not a member? click here to sign up
The 'shop steward
Cornershop have re-opened for business with a little help from Noel Gallagher and none at all from the BBC. Stuart Clark finds Tjinder Singh is less than miffed
Stuart Clark, 19 Apr 2002
Bastards, bastards, bastards. Sorry, I’m just railing against BBC Radio 1 for refusing to playlist the Cornershop single, ‘Lessons Learned From Rocky I to Rocky III’, and thusly depriving the world of the best number one since, well, ‘Brimful Of Asha’.
The person who appears least concerned by this scandalous state of affairs is ‘shop steward Tjinder Singh.
“You obviously need to sell a certain number of records to function, but we’re not the sort of band that needs to be on Top Of The Pops to feel validated,” he says in a drawl that’s not so much lazy as narcoleptic. “Getting to number one didn’t magically make us a better band. It made us a wealthier one, but that’s never been our primary concern.”
While 99.9% of artists would be lying through their teeth if they said that, there’s a genuine sense of Singh and Ben Ayers walking away from pop stardom after their chart-topping exploits of 1998. Commercial sense may have called for an album full of ‘Asha’ clones, but Cornershop sense meant reverting to their Clinton alias and making a record, Disco And The Halfway To Discontent, that was willfully out-of-synch with current trends.

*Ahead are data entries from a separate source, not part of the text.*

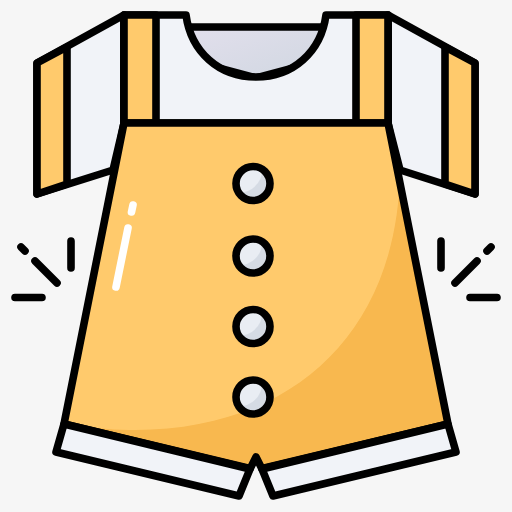
<!DOCTYPE html>
<html lang="en">
<head>
<meta charset="utf-8">
<title>Baby romper icon</title>
<style>
:root {
  --paper: #f6f6f6;
  --ink: #000;
  --cloth: #f1f3f8;
  --yellow: #ffca6c;
  --amber: #f8b84f;
  --button: #d5dbe4;
}
html, body { margin: 0; background: var(--paper); overflow: hidden; }
svg { display: block; width: 512px; height: 512px; }
.outline { stroke: var(--ink); stroke-width: 7.6; stroke-linejoin: round; stroke-linecap: round; fill: none; }
.cloth { fill: var(--cloth); }
.yellow { fill: var(--yellow); }
.amber { fill: var(--amber); }
.gleam { stroke: #fff; stroke-width: 7.6; stroke-linecap: round; fill: none; }
</style>
</head>
<body>
<svg viewBox="0 0 512 512" role="img" aria-label="Yellow baby romper with four buttons">
  <defs>
    <linearGradient id="collar-lining" x1="0" y1="0" x2="1" y2="1">
      <stop offset="0" stop-color="#e2dfec"/>
      <stop offset="1" stop-color="#d0d7e1"/>
    </linearGradient>
    <clipPath id="button-face"><circle r="17"/></clipPath>
    <g id="button">
      <circle r="17" fill="var(--button)"/>
      <path d="M-20-20H10Q10 10-20 10Z" fill="#e9edf3" clip-path="url(#button-face)"/>
      <circle class="outline" r="17"/>
    </g>
    <g id="sparkle" class="outline">
      <path d="M71 241V268M35 261L57 283M21 247L25 251M15 297.500H42"/>
    </g>
    <clipPath id="body-shape"><path d="M124 123H388L448 424L256 470L64 424Z"/></clipPath>
  </defs>

  <g id="sleeves">
    <path class="cloth outline" style="fill:var(--cloth)" d="M124 15L37 63V194L113 170L124 123Z"/>
    <path class="outline" style="fill:var(--yellow)" d="M37 63L67 47V184L37 194Z"/>
    <path class="outline" style="fill:var(--cloth)" d="M388 15L475 63V194L400 170L388 123Z"/>
    <path class="outline" style="fill:var(--yellow)" d="M475 63L445 47V184L475 194Z"/>
  </g>

  <g id="shirt">
    <path class="outline" style="fill:url(#collar-lining)" d="M188 27H324L316 62L256 78L196 62Z"/>
    <path class="outline" style="fill:var(--cloth)" d="M124 15H186C191 52 219 77 256 77S321 52 326 15H388V123H124Z"/>
    <rect class="outline" style="fill:var(--yellow)" x="124" y="15" width="32" height="108"/>
    <rect class="outline" style="fill:var(--yellow)" x="356" y="15" width="32" height="108"/>
  </g>

  <g id="body">
    <g clip-path="url(#body-shape)">
      <rect class="yellow" x="55" y="120" width="402" height="355"/>
      <path class="amber" d="M400 170C398 338 286 432 130 430Q96 430 60 422V480H460V170Z"/>
    </g>
    <path class="outline" d="M124 123H388L448 424L256 470L64 424Z"/>
    <path class="gleam" d="M133 205L131.500 212M128 228L116 287"/>
  </g>

  <g id="leg-cuffs">
    <path fill="var(--paper)" d="M256 458L240 497H272Z"/>
    <path class="outline" style="fill:var(--cloth)" d="M64 424L250 469L239 496L56 452Z"/>
    <path class="outline" style="fill:var(--cloth)" d="M448 424L262 469L273 496L456 452Z"/>
    <path class="outline" d="M250 469L256 457L262 469"/>
  </g>

  <g id="buttons">
    <use href="#button" x="253" y="183.500"/>
    <use href="#button" x="253" y="256"/>
    <use href="#button" x="253" y="326.500"/>
    <use href="#button" x="253" y="397"/>
  </g>

  <g id="sparkles">
    <use href="#sparkle"/>
    <use href="#sparkle" transform="translate(512 0) scale(-1 1)"/>
  </g>
</svg>
</body>
</html>
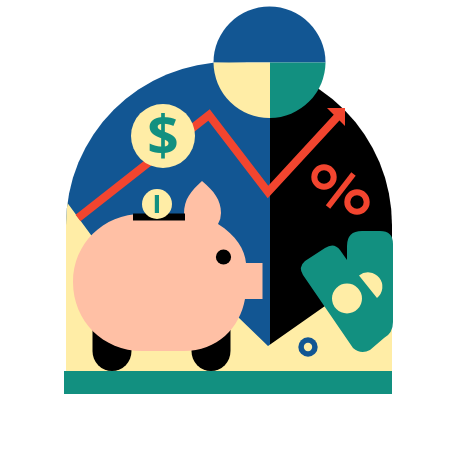
<!DOCTYPE html>
<html lang="en">
<head>
<meta charset="utf-8">
<title>Savings illustration</title>
<style>
:root {
  --blue: #125693;
  --green: #129080;
  --cream: #ffeda6;
  --pink: #ffc0a5;
  --red: #f2452f;
  --black: #000;
}
html, body { margin: 0; background: #fff; overflow: hidden; }
svg { display: block; width: 456px; height: 456px; }
.blue { fill: var(--blue); }
.green { fill: var(--green); }
.cream { fill: var(--cream); }
.pink { fill: var(--pink); }
.red { fill: var(--red); }
.black { fill: var(--black); }
.trend, .percent { fill: none; stroke: var(--red); }
.trend { stroke-width: 8; stroke-miterlimit: 10; }
.percent { stroke-width: 6; }
.dollar { fill: var(--green); font: 700 55px "Open Sans", "Noto Sans", sans-serif; text-anchor: middle; }
</style>
</head>
<body>
<svg viewBox="0 0 456 456" role="img" aria-label="Piggy bank with coins, banknotes and a rising chart">
  <defs>
    <clipPath id="dome-shape">
      <path d="M66 372V225A163 163 0 0 1 229 62A163 163 0 0 1 392 225V372Z"/>
    </clipPath>
    <path id="leg" d="M0 0H39V21A19.5 20 0 0 1 0 21Z"/>
  </defs>

  <g id="dome" clip-path="url(#dome-shape)">
    <rect class="blue" x="66" y="62" width="204" height="310"/>
    <rect class="black" x="270" y="62" width="122" height="310"/>
    <polygon class="cream" points="66,201 91,235 150,290 238,317 268,346 392,259 392,372 66,372"/>
  </g>

  <g id="sun">
    <path class="blue" d="M213.500 62.500A56 56 0 0 1 325.500 62.500Z"/>
    <path class="cream" d="M213.500 62.500H270V118A56 56 0 0 1 213.500 62.500Z"/>
    <path class="green" d="M325.500 62.500H270V118A56 56 0 0 0 325.500 62.500Z"/>
  </g>

  <g id="chart">
    <polyline class="trend" points="78,218 209,115 268,192 339,115"/>
    <polygon class="red" points="327,108 345,108 345,126"/>
  </g>

  <g id="percent-sign" class="percent">
    <circle cx="324" cy="177" r="9.700"/>
    <circle cx="357" cy="202" r="9.700"/>
    <line x1="353.500" y1="174" x2="328" y2="207" stroke-width="5.500"/>
  </g>

  <g id="dollar-coin">
    <circle class="cream" cx="163" cy="136" r="32"/>
    <text class="dollar" x="163" y="155">$</text>
  </g>

  <g id="banknotes">
    <path class="green" d="M347 260V246Q347 231 362 231H380Q393 231 393 244V322Q393 333 384 338L370 350Q361 355 353 348L303 275Q298 267 305 261L325 248Q334 242 340 250Z"/>
    <circle class="cream" cx="347" cy="298.500" r="15"/>
    <path class="cream" d="M359 275.500A14 14 0 1 1 377 298Z"/>
  </g>

  <g id="small-coin">
    <circle class="blue" cx="308" cy="347" r="9.700"/>
    <circle class="cream" cx="308" cy="347" r="4.200"/>
  </g>

  <g id="piggy-bank">
    <use class="black" href="#leg" x="92.500" y="330"/>
    <use class="black" href="#leg" x="191.500" y="330"/>
    <path class="pink" d="M142 214H184C184 199 191 191 202 181C214 191 221 200 221 213Q221 219 218 224C236 235 245 250 246 263H262.500V299H245C240 328 217 351 184 351H142C103 351 73 321 73 282C73 244 103 214 142 214Z"/>
    <rect class="black" x="133" y="213.500" width="52" height="7"/>
    <circle class="black" cx="223.500" cy="257" r="7.600"/>
  </g>

  <g id="dropping-coin">
    <circle class="cream" cx="157" cy="204" r="15"/>
    <rect class="green" x="154.800" y="195" width="4.200" height="18"/>
  </g>

  <rect id="ground" class="green" x="64" y="371" width="328" height="23"/>
</svg>
</body>
</html>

“Stepping back wasn’t an option, it was a necessity,” Singh reveals. “I was fatigued – not from having a number one, but from doing what I’d been doing before that for six years. I needed to stay at home for a while and be normal.”
He shakes his head dismissively when I describe the new Cornershop album, Handcream For A Generation, as “a fresh start”.
“It’s just carrying on from the first EP we ever did, which had three songs that tried to go in different directions. By the third EP we’d moved into technology, so there’s always been a sense of us and the music evolving. From using Jon Savage in ‘93 to Dan The Automator in ‘95, we’ve a decade of smart moves behind us.”
There’s no “Featuring Filthy Rich Rock Stars” sticker on the cover, but peruse the credits and you’ll find that Handcream… includes contributions from Messrs. N. Gallagher and P. McGuigan.
“We’ve known Noel since the Woman’s Gotta Have It album when he came on board and did ‘Jullander Shere’. I sent him a demo of ‘Spectral Morning’ – which was 40 minutes long and that because my tape had run out – and he got straight back on saying, ‘When do you want me?’ It’s the song he most likes to listen to while washing the dishes, apparently!
“Not all of what he likes is what I like, or vice versa. Our common interests at the moment would be White Stripes and The Moldy Peaches. Guigsy’s tastes would, I suppose, be a little more eclectic and in tune with mine. We got to know him when we toured with Oasis and meet up every two or three months to talk music – or bollocks sometimes! Neither of them wanted paying, which speaks volumes about where they’re coming from.”
Singh may spurn superstar DJs like the rest of us spurn rabid dogs, but he’s not adverse to banging out the odd choon on white – “I’ve done quite a few of those, yes” – and hunting down the latest must-have bootleg.
“You know The Strokes vs. Cristina Agueilera one?”
“That was done by Keith from Headbutt who, in 1993, was the mastermind behind our first and only tribute band, The Cricklewood Cornershop. It’s nice to see people like him and Hideous Wheel Invention manipulating the industry and making it interesting again.
“I wouldn’t class myself as a vinyl junkie, but I do like being able to smell a record and look at the label. There’s an intrigue there that you don’t get with CDs.”
Has he heard anything odder than the bloke in filthy white t-shirt/East 17 interface, ‘Stay Another WK’?
“I don’t think I’ve heard anything odder than Andrew WK,” Singh deadpans. “Is he being serious or perpetrating some sort of elaborate joke?”
Even less popular in the Singh household are So Solid Crew.
“I can’t understand the words. So Solid are talking about a lot of things but saying zero. I can’t even hear the violence they’re supposed to be promoting. I’m much more enthused by The Streets who are Kool Keith with a Birmingham ethic.”
Praise indeed. Talking of legendary figures, Handcream… opens with a rousing salvo from ’60s soul god Otis Clay.
“The last track on the Clinton album was called ‘Welcome To Tokyo Otis Clay’, and our friends in New York knew somebody who knew him, so we were hooked up. He never attained the same status as Al Green or James Brown, but is every bit as good and highly thought of in those circles. There’s a Japanese live album of his which is genius, and having him guest on ours is a huge honour.”